_Work required_.
Please count the lines in the entries below that include the word "badge", and give only the number.

_Task data_.

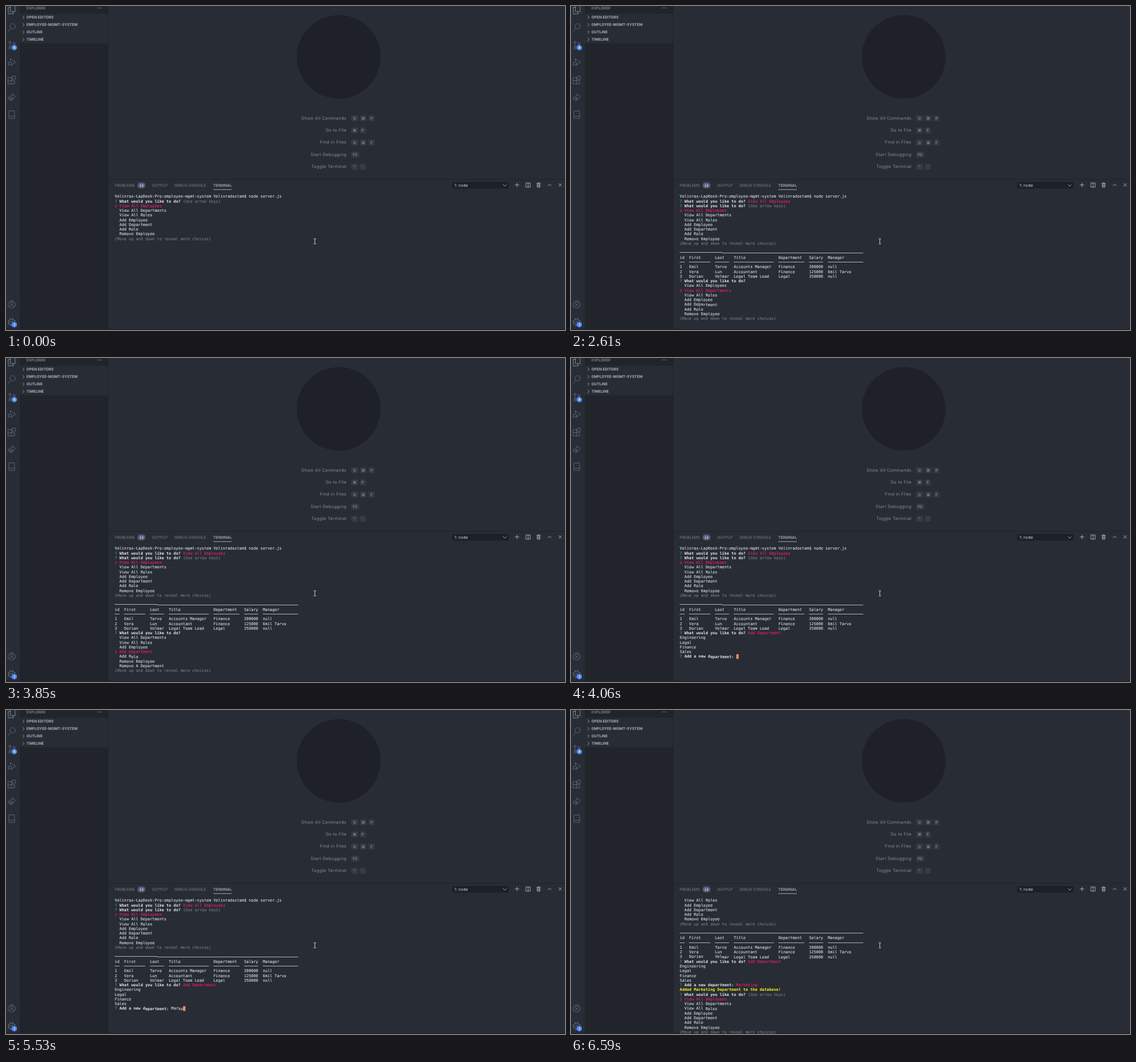
An HTML page for the animation above (8000 ms loop, 982 by 570 pixels).

```html
<!DOCTYPE html>
<html lang="en">
<head>
<meta charset="utf-8">
<title>Employee management terminal</title>
<style>
  html, body { margin: 0; width: 100%; height: 100%; overflow: hidden; background: #282c34; }
  svg { display: block; }
  /* the tiny turn keeps baselines from snapping to whole pixels */
  text { white-space: pre; text-rendering: geometricPrecision;
    transform: rotate(.02deg); transform-box: fill-box; transform-origin: center; }
  .ui { font-family: Inter, sans-serif; font-size: 6.5px; fill: #7f8590; }
  .section { font-weight: 700; fill: #a9afba; }
  .bright { fill: #d7dae0; }
  .hint { font-family: Inter, sans-serif; font-size: 7.6px; letter-spacing: .3px; fill: #888b91; text-anchor: end; }
  .key { font-family: Inter, "DejaVu Sans", sans-serif; font-size: 6.3px; fill: #a4a7ac; text-anchor: middle; }
  .badge { font-family: Inter, sans-serif; font-size: 5.6px; font-weight: 600; fill: #fff; text-anchor: middle; }
  .line { fill: none; stroke-linecap: round; stroke-linejoin: round; }
  #term { font-family: "DejaVu Sans Mono", monospace; font-size: 6.877px; color: #d2d6dc; }
  #term text { fill: currentColor; stroke: currentColor; stroke-width: .14px; }
  .ask { font-weight: 700; color: #e4e6ea; }
  .dim { color: #747983; }
  .pick { color: #f01c68; }
  .mark { color: #2fae3c; }
  .done { color: #f4f41c; font-weight: 700; }
  #term .ask, #term .done { stroke: none; }
</style>
</head>
<body>
<svg id="stage" width="982" height="570" viewBox="0 0 982 570">
  <rect width="982" height="570" fill="#282c34"/>
  <rect x="24" width="156" height="570" fill="#21252b"/>
  <rect x="24" y="13.5" width="156" height="52.2" fill="#282c34"/>
  <rect x="179.4" width=".6" height="568" fill="#1b1e23"/>
  <rect x="180" y="304.5" width="802" height=".8" fill="#1d2026"/>
  <rect y="568" width="982" height="2" fill="#21252b"/>
  <circle cx="584.5" cy="89.5" r="73.5" fill="#1e2128"/>

  <!-- activity bar -->
  <g class="line" stroke="#5f6b88" stroke-width=".9">
    <path stroke="#8a94ab" d="M8 -1.5H13L16 1.5V10H8ZM8 2.5H4V14H12.5V10"/>
    <circle cx="11.6" cy="35.8" r="4.8"/><path d="M8.2 39.4L3.8 44.6"/>
    <circle cx="6.8" cy="64" r="2"/><circle cx="13.8" cy="66" r="2"/><circle cx="6.8" cy="74" r="2"/>
    <path d="M6.8 66V72M13.8 68C13.8 71 7 69.5 6.8 72"/>
    <path d="M7.5 97V93L16.5 99L10.5 103.3"/><circle cx="7" cy="101.5" r="2.9"/>
    <path d="M3.3 99.5H4.2M3.3 104.5L4.7 103.4M10.7 104.5L9.3 103.4"/>
    <path d="M4 126H9.6V137H4ZM4 131.4H15.2V137H9.6M11.4 123.5H16.5V128.8H11.4Z"/>
    <path d="M3.6 164C3.8 160 6.6 157.9 11 157.9V154.3L16.8 159.5L11 164.7V161.2C7.5 161.1 5.5 161.8 3.6 164Z"/>
    <circle cx="8.6" cy="165" r="1.8"/>
    <path d="M5.5 184.5H15V197.8H5.5ZM5.5 194H15"/>
    <circle cx="10" cy="525" r="6.5"/><circle cx="10" cy="522.8" r="2.5"/>
    <path d="M5.5 529.5C6.5 525.7 13.5 525.7 14.5 529.5"/>
    <circle cx="10" cy="556" r="4.9"/><circle cx="10" cy="556" r="2"/>
    <circle cx="10" cy="556" r="6.1" stroke-width="1.6" stroke-linecap="butt" stroke-dasharray="2.4 2.39"/>
  </g>
  <circle cx="14.6" cy="73.2" r="4.7" fill="#528bff"/>
  <text id="count" class="badge" x="14.6" y="75.2">4</text>
  <g id="clock" class="line" stroke="#fff" stroke-width=".7" visibility="hidden">
    <circle cx="14.6" cy="73.2" r="2.6"/><path d="M14.6 71.6V73.3H16"/>
  </g>
  <circle cx="14.6" cy="560.6" r="4.7" fill="#528bff"/>
  <text class="badge" x="14.6" y="562.6">1</text>

  <!-- sidebar -->
  <text class="ui" x="36" y="5.9" style="fill:#a3a9b4">EXPLORER</text>
  <g fill="#a3a9b4"><circle cx="161" cy="3.4" r=".6"/><circle cx="163.8" cy="3.4" r=".6"/><circle cx="166.6" cy="3.4" r=".6"/></g>
  <g id="sections"></g>

  <g id="hints"></g>

  <!-- panel header -->
  <text class="ui" x="191" y="317.9">PROBLEMS</text>
  <rect x="231" y="310.2" width="14" height="10.6" rx="5.3" fill="#515a78"/>
  <text class="badge" x="238" y="317.7" style="font-weight:400;font-size:6.2px">24</text>
  <text class="ui" x="257" y="317.9">OUTPUT</text>
  <text class="ui" x="296" y="317.9">DEBUG CONSOLE</text>
  <text class="ui bright" x="364" y="317.9">TERMINAL</text>
  <rect x="364" y="322.6" width="32.5" height=".8" fill="#c5c9d0"/>
  <rect x="783.5" y="309.8" width="99.5" height="11.4" rx=".8" fill="#1d2026"/>
  <text class="ui bright" x="788" y="317.9" style="font-size:7px">1: node</text>
  <g class="line" stroke="#c5c9d0" stroke-width=".8">
    <path d="M873.3 314.3L876 317L878.7 314.3"/>
    <path d="M894.2 314.8H901.2M897.7 311.3V318.3"/>
    <path d="M913.6 311.3H920.8V318.7H913.6ZM917.2 311.3V318.7"/>
    <path d="M932.4 312.2H938.8M934.5 312V311H936.7V312M933.2 312.4V318.8H938V312.4M934.8 314V317.3M936.4 314V317.3"/>
    <path d="M952.2 316.2L954.9 313.4L957.6 316.2"/>
    <path d="M971 312.3L976 317.3M976 312.3L971 317.3"/>
  </g>

  <g id="term"></g>
  <path class="line" stroke="#e6e6e6" stroke-width=".9" d="M540.8 409.3Q542.5 409.3 542.5 410.6V417.4Q542.5 418.7 540.8 418.7M544.2 409.3Q542.5 409.3 542.5 410.6M542.5 417.4Q542.5 418.7 544.2 418.7"/>
</svg>
<script>
const LOOP = 8000, LEFT = 191, TOP = 330.9, COL = 4.14, ROW = 8.27, BASELINE = 6.4;
const $ = id => document.getElementById(id);

// Static lists
$('sections').innerHTML = ['OPEN EDITORS', 'EMPLOYEE-MGMT-SYSTEM', 'OUTLINE', 'TIMELINE'].map((name, i) => {
  const y = 20 + i * 13;
  return `<path class="line" stroke="#a3a9b4" stroke-width=".8" d="M29.3 ${y - 2.6}L32 ${y}L29.3 ${y + 2.6}"/>
    <text class="ui section" x="36" y="${y + 2.3}">${name}</text>`;
}).join('');

$('hints').innerHTML = [
  ['Show All Commands', '⇧', '⌘', 'P'],
  ['Go to File', '⌘', 'P'],
  ['Find in Files', '⇧', '⌘', 'F'],
  ['Start Debugging', 'F5'],
  ['Toggle Terminal', '^', '`']
].map(([label, ...keys], i) => {
  const y = 197 + i * 21.3;
  let x = 606.2;
  const caps = keys.map(k => {
    const w = k === 'F5' ? 14 : 'PF`'.includes(k) ? 10.4 : 12.2;
    const cap = `<rect x="${x}" y="${y - 4.7}" width="${w}" height="10.6" rx="1.6" fill="#373a41" stroke="#2f3238" stroke-width=".5"/>
      <text class="key" x="${x + w / 2}" y="${y + 3}">${k}</text>`;
    x += w + 3.2;
    return cap;
  }).join('');
  return `<text class="hint" x="598.2" y="${y + 2.7}">${label}</text>${caps}`;
}).join('');

// A terminal line is a list of [text, class] runs
const plain = s => [[s]];
const ask = (q, ...rest) => [['?', 'mark'], [' '], [q, 'ask'], [' '], ...rest];
const todo = (...rest) => ask('What would you like to do?', ...rest);
const arrows = ['(Use arrow keys)', 'dim'];
const choices = ['View All Employees', 'View All Departments', 'View All Roles', 'Add Employee',
  'Add Department', 'Add Role', 'Remove Employee', 'Remove A Department'];
const menu = (selected, first = 0) => [
  ...choices.slice(first, first + 7).map((c, i) =>
    i + first === selected ? [['❯', 'pick'], [' '], [c, 'pick']] : [['  '], [c]]),
  [['(Move up and down to reveal more choices)', 'dim']]
];

const widths = [2, 9, 6, 17, 11, 6, 15];
const tableRow = cells => plain(cells.map((c, i) => c.padEnd(widths[i])).join('  '));
const staff = `Emil,Tarvo,Accounts Manager,Finance,200000,null
Vera,Lun,Accountant,Finance,125000,Emil Tarvo
Dorian,Velmar,Legal Team Lead,Legal,250000,null
Odette,Sol,Lawyer,Legal,190000,Dorian Velmar
Rosalind,Brenko,Lead Engineer,Engineering,150000,null
Nell,Tolvik,Software Engineer,Engineering,120000,Rosalind Brenko
Leopold,Dunn,Sales Lead,Sales,100000,null
Fabian,Varek,Salesperson,Sales,80000,Leopold Dunn
Casper,Pelth,Accounts Manager,Finance,200000,null
Cornelius,Ostel,Accountant,Finance,125000,Casper Pelth`
  .split('\n').map((r, i) => tableRow([String(i + 1), ...r.split(',')]));

const prompt = plain('Velinras-LapDesk-Pro:employee-mgmt-system Velinradostam$ node server.js');
const start = [prompt, todo(arrows), ...menu(0)];
const head = [
  prompt, todo(['View All Employees', 'pick']), todo(arrows), ...menu(0), plain(''),
  plain('─'.repeat(78)),
  tableRow(['id', 'First', 'Last', 'Title', 'Department', 'Salary', 'Manager']),
  tableRow(widths.map(w => '─'.repeat(w)))
];
const top3 = [...head, ...staff.slice(0, 3)];
const choose = (selected, first) => [...top3, todo(), ...menu(selected, first)];
const form = [...top3, todo(['Add Department', 'pick']),
  ...['Engineering', 'Legal', 'Finance', 'Sales'].map(plain)];
const newDept = 'Add a new department:';
const typed = n => [...form, ask(newDept, ['Marketing'.slice(0, n)], ['', 'cursor'])];
const added = [...form, ask(newDept, ['Marketing', 'pick']),
  [['Added Marketing Department to the database!', 'done']], todo(arrows), ...menu(0)].slice(5);

const steps = [
  [0, start], [360, [...head, ...staff]],
  [2610, choose(1)], [2960, choose(2)], [3290, choose(3)], [3640, choose(4, 1)],
  [4060, typed(0)], [4960, typed(1)], [5140, typed(2)], [5320, typed(3)], [5530, typed(5)],
  [5700, typed(6)], [6050, typed(7)], [6230, typed(9)], [6590, added]
];

function lineMarkup(runs, row) {
  let col = 0;
  return runs.map(([text, cls = '']) => {
    const x = LEFT + col * COL, y = TOP + row * ROW;
    col += text.length;
    if (cls === 'cursor') return `<rect x="${x}" y="${y}" width="${COL}" height="${ROW}" fill="#f38b6e"/>`;
    return text.trim() && `<text class="${cls}" x="${x}" y="${y + BASELINE}">${text}</text>`;
  }).join('');
}

const screens = steps.map(([, lines]) => lines.map(lineMarkup).join(''));
let shown = -1;
function draw() {
  const t = performance.now() % LOOP;
  const i = steps.findLastIndex(([at]) => at <= t);
  if (i !== shown) $('term').innerHTML = screens[shown = i];
  const busy = t >= 3640 && t < 3850;
  $('count').setAttribute('visibility', busy ? 'hidden' : 'visible');
  $('clock').setAttribute('visibility', busy ? 'visible' : 'hidden');
  requestAnimationFrame(draw);
}
draw();
</script>
</body>
</html>
```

_Answer space_.
4